Reviewed by: Ken James
“a story of love lost and found”
Have you ever thought of tossing a bottle into the sea, with a note lodged securely within its confines just to see what happens or where it will end up? Everyone loves the mystery and romance of the idea… one as old as bottles themselves. As a junior high student in Virginia, one of my friends tried an experiment like this and was pleased to have it travel many miles down river before being picked up by an anonymous receiver. His story made the paper. So did the story within “Message in a Bottle”, starring Robin Wright Penn and Kevin Costner. From love lost to love found, this tale of two lovers gives both sorrow and happiness.
Theresa Osborne (Robin Wright Penn) is jogging on a beach one day when she discovers a message in a bottle. Immediately she opens it and reads the letter and is so enraptured by the depth of feeling and emotion the author conveys that she allows this message to encompass the next many months of her life. She shares the very personal note with everyone she knows, and even the Chicago newspaper she works for decides to reprint the message. Through a quick process of discovery, two other similar notes turn up from various points on the Atlantic Seaboard, all with the same possible author. Eventually, a name and address is tracked down and Theresa personally goes to visit the author—a man she has already come to love without even knowing.
Garret Blake (Kevin Costner) is the obvious author. A reclusive widower of two years living in the Carolinas, he is still mourning the death of his wife and intent of keeping every reminder of her intact… even to the point of leaving her belongings exactly as they were when she passed away. Garret is not a charming man any longer, and is very awkward at meeting Theresa. Over time, they begin to love each other and, as their romance furthers, the pain and misunderstandings surface. Theresa battles within herself about telling Garret that she found his letters, meant never to be read by a person but rather written as if to the sea itself. Both have had their share of grief, but both also find comfort and understanding in each other.
“Message in a Bottle” contains one scene of sexuality (a bedroom scene) and several instances of profanity. There is no nudity, though one shot of Robin in her underwear (with a shirt on). Garret and Theresa do not seem to think twice about sharing the night with each other, though this was not a “hop in to bed” type of film. There were a few supposed “words of wisdom” offered during the film about love and relationships, though some of them were far from a Biblical view. One in specific taught that we all have our little white lies and secrets, and that’s okay. Of course, the Bible teaches us to be honest with everything and everyone.
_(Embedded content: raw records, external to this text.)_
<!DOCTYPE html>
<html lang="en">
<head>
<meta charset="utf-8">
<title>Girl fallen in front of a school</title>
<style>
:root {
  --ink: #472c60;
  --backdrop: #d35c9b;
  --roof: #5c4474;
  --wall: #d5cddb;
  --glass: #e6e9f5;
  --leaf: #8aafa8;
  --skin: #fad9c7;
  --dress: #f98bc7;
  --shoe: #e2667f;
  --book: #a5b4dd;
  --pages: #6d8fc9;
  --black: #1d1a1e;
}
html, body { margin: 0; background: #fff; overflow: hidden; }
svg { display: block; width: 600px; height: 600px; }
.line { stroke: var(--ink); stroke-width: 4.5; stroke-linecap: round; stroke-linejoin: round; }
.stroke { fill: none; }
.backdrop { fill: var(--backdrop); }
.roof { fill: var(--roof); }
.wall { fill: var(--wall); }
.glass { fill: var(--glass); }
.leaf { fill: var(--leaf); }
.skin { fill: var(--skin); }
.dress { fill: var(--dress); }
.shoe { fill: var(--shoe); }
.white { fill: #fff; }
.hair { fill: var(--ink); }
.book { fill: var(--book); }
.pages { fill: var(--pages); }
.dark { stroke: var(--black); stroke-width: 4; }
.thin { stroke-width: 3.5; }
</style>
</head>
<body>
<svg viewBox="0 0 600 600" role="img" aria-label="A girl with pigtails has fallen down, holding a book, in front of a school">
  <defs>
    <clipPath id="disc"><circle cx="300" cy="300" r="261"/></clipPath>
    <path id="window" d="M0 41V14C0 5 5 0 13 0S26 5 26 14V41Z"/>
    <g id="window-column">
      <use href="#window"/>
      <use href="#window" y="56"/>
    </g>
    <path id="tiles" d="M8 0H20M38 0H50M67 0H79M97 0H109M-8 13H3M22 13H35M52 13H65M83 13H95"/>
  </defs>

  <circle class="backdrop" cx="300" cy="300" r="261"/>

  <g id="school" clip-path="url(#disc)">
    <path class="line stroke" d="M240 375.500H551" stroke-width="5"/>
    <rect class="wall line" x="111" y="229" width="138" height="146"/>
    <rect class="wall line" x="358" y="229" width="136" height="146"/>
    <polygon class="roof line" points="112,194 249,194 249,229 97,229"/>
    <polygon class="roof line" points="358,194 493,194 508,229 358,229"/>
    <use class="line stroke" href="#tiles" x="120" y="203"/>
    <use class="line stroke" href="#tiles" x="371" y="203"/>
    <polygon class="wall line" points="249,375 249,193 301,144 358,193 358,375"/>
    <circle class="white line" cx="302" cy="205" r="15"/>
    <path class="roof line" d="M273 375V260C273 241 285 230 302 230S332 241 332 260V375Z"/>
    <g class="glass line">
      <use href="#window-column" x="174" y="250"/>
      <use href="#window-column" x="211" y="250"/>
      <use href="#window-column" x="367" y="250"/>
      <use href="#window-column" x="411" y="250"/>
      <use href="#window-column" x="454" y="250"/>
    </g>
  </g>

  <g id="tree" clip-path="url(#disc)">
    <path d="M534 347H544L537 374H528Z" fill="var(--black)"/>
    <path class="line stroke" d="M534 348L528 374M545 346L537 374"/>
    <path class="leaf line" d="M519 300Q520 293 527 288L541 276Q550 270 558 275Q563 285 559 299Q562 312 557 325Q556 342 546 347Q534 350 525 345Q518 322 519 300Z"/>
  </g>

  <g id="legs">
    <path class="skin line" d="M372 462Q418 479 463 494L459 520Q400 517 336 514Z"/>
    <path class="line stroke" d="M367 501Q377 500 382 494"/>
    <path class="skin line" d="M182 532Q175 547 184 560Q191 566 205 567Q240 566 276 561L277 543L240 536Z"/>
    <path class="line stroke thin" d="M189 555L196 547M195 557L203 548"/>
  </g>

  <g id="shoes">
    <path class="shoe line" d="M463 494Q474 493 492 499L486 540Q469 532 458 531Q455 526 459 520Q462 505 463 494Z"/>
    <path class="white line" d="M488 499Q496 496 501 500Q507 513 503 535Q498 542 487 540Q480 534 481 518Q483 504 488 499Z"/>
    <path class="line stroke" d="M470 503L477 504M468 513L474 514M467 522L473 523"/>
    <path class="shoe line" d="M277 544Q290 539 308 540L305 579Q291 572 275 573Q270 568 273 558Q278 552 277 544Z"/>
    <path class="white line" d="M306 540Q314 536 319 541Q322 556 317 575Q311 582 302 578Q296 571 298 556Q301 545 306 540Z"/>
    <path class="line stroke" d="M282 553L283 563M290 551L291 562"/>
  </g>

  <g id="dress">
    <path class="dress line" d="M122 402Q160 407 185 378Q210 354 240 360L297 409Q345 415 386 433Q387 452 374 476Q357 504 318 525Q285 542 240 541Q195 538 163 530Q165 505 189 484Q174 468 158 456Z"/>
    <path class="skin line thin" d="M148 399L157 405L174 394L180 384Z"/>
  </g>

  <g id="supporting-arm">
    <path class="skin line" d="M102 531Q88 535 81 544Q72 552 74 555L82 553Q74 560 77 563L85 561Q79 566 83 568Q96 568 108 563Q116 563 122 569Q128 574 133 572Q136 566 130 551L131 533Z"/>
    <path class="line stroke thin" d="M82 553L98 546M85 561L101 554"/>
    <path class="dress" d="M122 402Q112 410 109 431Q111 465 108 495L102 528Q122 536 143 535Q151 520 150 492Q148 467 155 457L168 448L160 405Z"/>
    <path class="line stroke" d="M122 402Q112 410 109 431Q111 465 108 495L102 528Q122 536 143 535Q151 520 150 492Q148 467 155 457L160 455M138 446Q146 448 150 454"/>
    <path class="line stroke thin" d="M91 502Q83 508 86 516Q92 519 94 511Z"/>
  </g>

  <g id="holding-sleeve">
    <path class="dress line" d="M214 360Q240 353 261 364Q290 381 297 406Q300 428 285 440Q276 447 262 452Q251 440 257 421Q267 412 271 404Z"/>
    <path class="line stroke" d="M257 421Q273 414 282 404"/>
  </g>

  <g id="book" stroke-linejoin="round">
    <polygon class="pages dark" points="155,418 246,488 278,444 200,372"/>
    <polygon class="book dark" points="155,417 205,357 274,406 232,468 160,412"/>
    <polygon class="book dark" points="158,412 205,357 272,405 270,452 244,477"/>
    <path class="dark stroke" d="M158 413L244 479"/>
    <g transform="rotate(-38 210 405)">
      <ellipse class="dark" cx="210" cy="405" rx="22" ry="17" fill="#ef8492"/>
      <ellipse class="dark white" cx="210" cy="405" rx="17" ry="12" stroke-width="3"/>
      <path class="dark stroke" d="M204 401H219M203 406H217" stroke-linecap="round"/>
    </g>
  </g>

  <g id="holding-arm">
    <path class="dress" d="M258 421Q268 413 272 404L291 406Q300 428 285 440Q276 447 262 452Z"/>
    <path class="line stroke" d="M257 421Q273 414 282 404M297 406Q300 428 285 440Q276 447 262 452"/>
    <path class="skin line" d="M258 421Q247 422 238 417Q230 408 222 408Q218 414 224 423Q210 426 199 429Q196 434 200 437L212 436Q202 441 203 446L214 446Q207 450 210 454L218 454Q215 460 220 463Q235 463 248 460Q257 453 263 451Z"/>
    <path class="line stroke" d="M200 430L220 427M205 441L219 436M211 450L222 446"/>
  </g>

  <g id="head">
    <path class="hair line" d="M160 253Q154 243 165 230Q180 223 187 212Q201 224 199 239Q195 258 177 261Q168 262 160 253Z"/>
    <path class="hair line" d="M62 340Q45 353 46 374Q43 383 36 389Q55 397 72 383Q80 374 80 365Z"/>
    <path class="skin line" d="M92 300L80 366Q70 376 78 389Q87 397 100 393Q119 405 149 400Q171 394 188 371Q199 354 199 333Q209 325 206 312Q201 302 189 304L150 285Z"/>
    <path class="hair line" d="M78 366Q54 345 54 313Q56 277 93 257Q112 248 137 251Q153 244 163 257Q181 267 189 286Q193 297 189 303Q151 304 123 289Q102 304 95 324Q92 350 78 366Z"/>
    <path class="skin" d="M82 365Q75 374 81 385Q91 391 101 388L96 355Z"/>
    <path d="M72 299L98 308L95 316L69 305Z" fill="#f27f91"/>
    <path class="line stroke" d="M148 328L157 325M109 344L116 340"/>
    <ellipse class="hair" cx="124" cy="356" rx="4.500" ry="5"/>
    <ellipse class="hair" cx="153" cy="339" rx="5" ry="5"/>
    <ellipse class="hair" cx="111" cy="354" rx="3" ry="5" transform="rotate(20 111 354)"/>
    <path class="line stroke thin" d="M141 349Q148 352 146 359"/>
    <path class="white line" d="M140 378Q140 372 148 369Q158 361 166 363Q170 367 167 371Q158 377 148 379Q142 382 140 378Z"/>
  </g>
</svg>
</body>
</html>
There was one fight scene involving Garret, but in the end amends were made in this emotional tale.
The coastal photography was stunning, with some great shots of foaming whitecaps, classic wooden schooners, and a cozy little seaside town. While the story does lag in places, it was not disappointing. A theme of growth, coping with loss, and reconciliation was present throughout the film. Be ready to shed a few tears if you plan to see this with someone you love.